=== TASK MATERIAL ===
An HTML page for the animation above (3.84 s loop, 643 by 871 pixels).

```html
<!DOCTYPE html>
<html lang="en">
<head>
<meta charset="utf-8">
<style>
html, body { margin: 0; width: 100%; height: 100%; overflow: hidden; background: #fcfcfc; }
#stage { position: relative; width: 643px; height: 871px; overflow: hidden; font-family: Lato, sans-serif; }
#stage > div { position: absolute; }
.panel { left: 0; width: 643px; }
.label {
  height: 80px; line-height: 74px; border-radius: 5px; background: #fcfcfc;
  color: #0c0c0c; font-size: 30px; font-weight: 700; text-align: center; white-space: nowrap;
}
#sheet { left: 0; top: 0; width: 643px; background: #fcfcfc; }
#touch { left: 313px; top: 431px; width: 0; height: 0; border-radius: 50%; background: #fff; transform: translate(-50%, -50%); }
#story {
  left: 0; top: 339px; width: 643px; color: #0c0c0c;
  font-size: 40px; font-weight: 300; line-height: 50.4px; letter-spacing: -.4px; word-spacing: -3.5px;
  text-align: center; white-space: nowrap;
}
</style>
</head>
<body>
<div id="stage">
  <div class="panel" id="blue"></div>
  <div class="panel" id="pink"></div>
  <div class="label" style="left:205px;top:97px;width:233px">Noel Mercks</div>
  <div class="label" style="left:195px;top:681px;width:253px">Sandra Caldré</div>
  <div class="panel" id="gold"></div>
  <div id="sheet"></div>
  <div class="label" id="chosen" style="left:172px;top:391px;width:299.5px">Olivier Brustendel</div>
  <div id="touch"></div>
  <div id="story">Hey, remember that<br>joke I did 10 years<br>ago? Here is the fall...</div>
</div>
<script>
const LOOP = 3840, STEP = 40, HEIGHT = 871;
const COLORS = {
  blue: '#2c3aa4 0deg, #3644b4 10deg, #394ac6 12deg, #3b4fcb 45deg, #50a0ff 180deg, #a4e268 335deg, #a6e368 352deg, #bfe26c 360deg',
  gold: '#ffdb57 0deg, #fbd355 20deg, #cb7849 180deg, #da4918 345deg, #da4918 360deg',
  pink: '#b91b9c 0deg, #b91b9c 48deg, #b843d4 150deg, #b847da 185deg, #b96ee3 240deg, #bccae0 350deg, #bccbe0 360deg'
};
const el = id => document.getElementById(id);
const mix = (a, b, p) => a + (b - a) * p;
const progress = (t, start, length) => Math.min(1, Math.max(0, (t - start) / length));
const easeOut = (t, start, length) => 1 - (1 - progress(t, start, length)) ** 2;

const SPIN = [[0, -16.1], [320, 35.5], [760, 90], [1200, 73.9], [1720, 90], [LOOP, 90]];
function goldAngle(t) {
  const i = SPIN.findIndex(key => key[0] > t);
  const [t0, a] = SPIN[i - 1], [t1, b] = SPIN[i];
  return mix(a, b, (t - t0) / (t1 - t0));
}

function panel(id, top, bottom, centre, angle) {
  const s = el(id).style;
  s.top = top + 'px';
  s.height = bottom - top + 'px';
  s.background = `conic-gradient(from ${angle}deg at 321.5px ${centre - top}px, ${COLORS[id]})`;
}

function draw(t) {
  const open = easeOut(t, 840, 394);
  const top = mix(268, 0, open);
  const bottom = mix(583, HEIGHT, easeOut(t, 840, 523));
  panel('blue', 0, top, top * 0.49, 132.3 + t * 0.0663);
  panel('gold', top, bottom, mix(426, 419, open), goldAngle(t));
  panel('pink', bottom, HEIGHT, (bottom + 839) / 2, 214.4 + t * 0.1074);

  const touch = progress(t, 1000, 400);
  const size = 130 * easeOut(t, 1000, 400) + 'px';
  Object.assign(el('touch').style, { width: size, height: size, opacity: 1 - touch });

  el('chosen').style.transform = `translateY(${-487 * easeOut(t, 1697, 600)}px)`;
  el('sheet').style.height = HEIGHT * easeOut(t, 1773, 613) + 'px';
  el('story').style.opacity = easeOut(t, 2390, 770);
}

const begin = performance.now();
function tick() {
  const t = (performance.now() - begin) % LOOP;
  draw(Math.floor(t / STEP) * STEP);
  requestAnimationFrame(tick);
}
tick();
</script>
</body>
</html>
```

=== EXERCISE DIRECTIONS ===
The string "begin" may appear in the entries. Say how many lines contain it, as a bare number.

=== TASK ANSWER ===
2